Families of those killed in the deadly Washington mudslide in March filed more than a dozen legal complaints, including for wrongful death, against state and county officials Monday, alleging that irresponsible logging contributed to the disaster.
At least 42 people died when the colossal slide flattened a rural community in the Stillaguamish Valley, some 50 miles northeast of Seattle.
Twelve of the new claims against the State of Washington and Snohomish County were for wrongful death, one was for "outrage and negligent infliction of emotional distress," and another for destruction of property.
Seattle-based attorney Corrie Yackulic, who is bringing 12 of the new claims, alleged that the state of Washington approved logging in a "groundwater recharge zone" - an area where rain drains off from the surface - and "ignored the best available science delineating the recharge zone in favor of much older data."
This was responsible for the collection of water "outside its normal course, contributing to the destabilization of the...landslide."
The other three new claims were filed by another Seattle attorney, Karen Willie, according to the Seattle Times.
The newspaper reported that although Yackulic in a previous claim had asked for $3.5 million in compensation for the widow of one of the mudslide victims, Thomas Durnell, the claims filed Monday did not specify any amounts for damage. This would be determined by a jury, the lawyer said.

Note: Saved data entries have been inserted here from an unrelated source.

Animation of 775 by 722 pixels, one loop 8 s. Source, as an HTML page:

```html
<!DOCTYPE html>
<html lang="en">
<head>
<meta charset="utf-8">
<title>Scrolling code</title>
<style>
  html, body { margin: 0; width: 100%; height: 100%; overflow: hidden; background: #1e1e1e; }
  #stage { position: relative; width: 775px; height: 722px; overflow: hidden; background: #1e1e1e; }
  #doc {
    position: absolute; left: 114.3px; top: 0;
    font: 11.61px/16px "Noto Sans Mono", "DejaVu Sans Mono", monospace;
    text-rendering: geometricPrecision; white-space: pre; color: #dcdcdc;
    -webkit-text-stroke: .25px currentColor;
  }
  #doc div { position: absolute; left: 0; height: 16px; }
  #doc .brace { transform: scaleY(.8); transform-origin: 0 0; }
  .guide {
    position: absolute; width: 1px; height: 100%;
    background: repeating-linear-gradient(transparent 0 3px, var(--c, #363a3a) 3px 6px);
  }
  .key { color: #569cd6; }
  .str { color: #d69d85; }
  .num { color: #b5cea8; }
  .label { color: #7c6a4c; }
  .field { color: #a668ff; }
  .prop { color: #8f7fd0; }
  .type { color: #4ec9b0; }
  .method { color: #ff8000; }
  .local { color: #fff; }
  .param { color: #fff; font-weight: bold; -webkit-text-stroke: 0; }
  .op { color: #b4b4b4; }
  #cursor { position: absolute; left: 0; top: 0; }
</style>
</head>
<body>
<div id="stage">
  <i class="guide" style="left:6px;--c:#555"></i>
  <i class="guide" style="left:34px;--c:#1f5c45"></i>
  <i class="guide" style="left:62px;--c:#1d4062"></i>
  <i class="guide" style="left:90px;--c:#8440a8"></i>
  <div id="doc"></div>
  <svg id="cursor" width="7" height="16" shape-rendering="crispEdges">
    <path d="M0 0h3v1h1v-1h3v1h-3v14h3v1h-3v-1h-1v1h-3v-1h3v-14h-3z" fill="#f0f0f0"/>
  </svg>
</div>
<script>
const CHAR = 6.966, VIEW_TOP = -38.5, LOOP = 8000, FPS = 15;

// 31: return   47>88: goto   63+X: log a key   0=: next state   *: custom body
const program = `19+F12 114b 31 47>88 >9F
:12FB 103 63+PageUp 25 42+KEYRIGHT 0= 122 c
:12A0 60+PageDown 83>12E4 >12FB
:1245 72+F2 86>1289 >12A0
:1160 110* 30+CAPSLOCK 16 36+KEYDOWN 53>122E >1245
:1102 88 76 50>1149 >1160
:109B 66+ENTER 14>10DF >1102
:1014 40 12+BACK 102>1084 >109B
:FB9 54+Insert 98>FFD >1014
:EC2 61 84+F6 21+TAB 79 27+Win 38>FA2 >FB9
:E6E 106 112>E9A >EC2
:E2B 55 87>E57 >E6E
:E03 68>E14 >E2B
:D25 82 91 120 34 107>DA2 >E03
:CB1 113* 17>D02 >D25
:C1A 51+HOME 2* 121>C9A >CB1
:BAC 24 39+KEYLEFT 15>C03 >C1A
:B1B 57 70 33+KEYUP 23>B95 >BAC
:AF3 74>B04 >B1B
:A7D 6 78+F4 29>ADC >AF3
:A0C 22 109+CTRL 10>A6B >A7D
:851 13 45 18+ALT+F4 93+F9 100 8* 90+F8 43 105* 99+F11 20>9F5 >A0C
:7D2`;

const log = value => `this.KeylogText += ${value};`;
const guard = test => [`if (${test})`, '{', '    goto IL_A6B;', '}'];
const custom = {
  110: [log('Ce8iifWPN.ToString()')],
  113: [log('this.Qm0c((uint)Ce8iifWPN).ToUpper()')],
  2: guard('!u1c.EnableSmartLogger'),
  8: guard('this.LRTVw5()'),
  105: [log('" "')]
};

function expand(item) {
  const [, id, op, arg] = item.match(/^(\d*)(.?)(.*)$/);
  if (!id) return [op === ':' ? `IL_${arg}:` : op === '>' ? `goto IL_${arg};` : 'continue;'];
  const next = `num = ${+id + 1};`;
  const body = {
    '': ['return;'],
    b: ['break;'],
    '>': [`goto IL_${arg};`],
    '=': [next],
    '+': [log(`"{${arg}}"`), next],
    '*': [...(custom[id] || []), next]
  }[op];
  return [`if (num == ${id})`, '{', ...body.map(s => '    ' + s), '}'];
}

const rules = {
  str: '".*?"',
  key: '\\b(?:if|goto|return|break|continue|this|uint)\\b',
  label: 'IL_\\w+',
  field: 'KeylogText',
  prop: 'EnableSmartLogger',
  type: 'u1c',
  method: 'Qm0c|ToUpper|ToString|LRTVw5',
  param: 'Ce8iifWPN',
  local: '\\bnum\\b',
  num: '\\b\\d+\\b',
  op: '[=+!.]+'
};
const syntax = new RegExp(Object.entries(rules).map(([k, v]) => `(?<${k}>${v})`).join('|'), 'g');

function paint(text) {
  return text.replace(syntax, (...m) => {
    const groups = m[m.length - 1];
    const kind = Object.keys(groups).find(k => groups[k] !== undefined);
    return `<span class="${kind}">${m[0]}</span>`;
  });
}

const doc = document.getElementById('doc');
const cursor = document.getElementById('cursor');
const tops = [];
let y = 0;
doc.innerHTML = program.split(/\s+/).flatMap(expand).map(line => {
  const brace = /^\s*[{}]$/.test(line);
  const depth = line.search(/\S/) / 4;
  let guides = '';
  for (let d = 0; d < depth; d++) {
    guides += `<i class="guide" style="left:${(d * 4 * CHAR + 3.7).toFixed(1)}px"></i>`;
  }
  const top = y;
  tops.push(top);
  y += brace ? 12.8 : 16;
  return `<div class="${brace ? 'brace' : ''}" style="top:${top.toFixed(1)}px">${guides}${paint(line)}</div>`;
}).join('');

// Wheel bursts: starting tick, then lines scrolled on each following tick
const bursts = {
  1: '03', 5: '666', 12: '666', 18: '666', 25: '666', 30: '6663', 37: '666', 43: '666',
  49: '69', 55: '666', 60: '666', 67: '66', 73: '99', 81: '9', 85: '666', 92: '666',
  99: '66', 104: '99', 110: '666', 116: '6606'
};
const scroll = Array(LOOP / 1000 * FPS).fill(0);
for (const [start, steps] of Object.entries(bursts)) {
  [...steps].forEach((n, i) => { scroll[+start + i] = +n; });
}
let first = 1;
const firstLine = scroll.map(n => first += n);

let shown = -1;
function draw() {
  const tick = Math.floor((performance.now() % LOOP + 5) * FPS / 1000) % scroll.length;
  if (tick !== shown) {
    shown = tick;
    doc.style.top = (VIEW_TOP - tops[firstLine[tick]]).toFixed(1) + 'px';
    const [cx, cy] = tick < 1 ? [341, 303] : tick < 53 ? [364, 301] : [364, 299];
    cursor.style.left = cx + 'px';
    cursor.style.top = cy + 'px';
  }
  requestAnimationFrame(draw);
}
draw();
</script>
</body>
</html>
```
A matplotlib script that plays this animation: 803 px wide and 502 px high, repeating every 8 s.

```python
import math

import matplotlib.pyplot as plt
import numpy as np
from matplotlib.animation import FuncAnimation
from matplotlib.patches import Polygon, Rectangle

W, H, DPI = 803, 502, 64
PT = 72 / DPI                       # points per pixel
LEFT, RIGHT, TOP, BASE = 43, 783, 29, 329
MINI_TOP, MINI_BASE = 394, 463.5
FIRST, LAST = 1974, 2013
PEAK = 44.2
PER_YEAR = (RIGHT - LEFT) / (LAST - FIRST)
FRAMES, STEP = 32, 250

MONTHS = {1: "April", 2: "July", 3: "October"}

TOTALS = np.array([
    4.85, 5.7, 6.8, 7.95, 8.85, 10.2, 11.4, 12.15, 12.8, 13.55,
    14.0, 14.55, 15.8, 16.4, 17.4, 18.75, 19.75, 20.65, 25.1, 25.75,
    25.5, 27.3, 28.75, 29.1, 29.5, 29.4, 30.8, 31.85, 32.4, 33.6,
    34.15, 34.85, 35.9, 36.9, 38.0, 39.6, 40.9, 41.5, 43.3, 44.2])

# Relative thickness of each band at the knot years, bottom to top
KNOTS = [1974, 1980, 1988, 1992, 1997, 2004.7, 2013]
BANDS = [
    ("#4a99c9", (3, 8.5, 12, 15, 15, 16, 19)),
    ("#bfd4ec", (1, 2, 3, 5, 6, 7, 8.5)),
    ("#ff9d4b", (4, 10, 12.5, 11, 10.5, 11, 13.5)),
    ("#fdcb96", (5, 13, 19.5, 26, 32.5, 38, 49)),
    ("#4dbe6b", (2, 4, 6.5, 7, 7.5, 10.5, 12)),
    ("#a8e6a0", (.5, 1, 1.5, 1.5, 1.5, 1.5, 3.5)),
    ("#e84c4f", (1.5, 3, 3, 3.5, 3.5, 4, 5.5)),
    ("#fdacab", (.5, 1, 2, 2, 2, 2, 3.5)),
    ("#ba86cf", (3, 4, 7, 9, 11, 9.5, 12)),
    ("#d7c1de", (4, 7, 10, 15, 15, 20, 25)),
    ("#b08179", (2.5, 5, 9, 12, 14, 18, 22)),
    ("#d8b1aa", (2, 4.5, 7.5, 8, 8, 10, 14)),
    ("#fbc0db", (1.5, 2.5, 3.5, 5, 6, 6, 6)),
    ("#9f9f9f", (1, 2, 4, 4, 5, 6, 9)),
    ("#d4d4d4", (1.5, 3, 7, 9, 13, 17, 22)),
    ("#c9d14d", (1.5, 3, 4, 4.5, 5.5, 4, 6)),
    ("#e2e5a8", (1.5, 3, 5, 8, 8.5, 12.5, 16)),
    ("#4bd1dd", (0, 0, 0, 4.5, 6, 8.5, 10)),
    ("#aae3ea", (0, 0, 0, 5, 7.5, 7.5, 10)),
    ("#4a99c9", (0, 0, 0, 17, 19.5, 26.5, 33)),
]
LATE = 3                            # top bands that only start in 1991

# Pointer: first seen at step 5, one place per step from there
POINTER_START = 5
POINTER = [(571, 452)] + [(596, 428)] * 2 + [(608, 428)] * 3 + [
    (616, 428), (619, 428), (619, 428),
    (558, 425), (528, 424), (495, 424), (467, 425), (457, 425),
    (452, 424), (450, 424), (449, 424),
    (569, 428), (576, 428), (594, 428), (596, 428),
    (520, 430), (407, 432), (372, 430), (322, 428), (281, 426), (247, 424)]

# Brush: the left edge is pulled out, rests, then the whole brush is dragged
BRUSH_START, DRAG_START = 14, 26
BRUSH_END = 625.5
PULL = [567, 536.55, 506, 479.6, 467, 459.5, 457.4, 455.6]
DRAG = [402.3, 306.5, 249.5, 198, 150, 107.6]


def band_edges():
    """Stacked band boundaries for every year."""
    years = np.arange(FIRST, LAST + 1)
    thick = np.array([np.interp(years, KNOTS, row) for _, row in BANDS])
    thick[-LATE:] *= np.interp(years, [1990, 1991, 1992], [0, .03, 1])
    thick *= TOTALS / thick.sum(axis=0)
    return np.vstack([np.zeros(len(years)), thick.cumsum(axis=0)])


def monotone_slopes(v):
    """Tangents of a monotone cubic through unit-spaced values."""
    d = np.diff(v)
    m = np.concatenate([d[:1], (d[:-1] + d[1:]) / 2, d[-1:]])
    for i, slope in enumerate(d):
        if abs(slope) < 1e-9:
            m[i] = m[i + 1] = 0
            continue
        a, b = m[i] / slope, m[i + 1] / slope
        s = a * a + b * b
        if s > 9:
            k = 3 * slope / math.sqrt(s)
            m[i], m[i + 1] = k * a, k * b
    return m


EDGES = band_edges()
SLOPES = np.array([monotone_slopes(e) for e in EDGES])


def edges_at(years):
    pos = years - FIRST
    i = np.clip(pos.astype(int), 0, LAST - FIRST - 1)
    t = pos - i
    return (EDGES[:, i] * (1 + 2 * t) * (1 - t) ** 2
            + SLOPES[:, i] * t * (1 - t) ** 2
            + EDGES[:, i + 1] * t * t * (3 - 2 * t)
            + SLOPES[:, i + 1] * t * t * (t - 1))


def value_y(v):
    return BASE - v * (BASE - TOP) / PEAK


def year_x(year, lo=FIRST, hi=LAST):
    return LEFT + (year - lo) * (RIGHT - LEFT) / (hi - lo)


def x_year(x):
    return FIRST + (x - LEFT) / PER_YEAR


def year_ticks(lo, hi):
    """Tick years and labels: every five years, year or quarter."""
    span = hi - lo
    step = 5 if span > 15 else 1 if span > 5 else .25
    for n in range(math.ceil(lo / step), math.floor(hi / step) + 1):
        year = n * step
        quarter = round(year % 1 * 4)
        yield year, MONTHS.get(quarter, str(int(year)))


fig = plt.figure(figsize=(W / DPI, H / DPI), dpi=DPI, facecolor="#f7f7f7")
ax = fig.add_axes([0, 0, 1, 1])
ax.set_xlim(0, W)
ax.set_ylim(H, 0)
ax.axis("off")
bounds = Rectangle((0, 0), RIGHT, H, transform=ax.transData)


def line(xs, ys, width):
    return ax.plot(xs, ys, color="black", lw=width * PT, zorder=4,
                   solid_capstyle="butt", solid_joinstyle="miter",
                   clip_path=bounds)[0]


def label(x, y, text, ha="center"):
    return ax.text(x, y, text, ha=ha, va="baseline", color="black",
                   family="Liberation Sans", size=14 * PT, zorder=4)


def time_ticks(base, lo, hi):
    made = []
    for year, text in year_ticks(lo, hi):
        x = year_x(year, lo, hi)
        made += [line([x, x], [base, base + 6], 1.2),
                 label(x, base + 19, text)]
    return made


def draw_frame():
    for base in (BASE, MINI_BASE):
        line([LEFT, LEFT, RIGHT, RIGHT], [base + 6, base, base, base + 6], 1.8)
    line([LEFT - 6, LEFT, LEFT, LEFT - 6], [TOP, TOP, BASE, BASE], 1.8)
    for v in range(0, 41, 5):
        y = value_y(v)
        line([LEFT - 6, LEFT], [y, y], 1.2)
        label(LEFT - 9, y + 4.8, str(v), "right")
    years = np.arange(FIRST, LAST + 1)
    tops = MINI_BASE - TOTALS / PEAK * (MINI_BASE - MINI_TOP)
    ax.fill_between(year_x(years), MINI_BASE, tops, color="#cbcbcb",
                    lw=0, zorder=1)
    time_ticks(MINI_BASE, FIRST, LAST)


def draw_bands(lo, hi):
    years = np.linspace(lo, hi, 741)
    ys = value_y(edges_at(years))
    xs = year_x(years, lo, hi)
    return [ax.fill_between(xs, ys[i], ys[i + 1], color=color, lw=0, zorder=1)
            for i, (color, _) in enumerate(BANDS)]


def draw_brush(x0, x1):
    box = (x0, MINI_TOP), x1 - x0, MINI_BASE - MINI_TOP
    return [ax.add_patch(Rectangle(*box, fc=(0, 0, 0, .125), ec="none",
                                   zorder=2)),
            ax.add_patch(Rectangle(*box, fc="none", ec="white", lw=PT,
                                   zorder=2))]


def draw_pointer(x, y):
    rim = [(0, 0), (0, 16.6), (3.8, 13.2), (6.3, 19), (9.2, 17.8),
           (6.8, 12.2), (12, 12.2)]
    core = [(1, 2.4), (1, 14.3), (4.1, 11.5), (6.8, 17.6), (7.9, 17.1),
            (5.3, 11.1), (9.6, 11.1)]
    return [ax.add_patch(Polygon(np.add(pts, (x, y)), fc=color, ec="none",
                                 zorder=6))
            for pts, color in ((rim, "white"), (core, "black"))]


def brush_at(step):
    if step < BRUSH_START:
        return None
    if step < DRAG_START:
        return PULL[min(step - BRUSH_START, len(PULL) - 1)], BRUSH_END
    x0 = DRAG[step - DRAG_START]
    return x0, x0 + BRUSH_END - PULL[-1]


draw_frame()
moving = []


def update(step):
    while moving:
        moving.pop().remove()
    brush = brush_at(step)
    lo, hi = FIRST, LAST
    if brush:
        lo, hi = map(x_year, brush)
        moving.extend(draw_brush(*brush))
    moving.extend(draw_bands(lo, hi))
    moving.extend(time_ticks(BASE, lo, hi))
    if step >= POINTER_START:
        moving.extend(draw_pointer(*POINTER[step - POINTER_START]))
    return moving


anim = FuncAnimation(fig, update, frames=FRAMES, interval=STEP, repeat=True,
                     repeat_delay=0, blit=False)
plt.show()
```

State and county authorities now have 60 days to respond to the charges until a lawsuit can begin. In addition to the 42 people confirmed dead by the slide, one person, Kris Regelbrugge, is still missing more than two and a half months after the tragedy.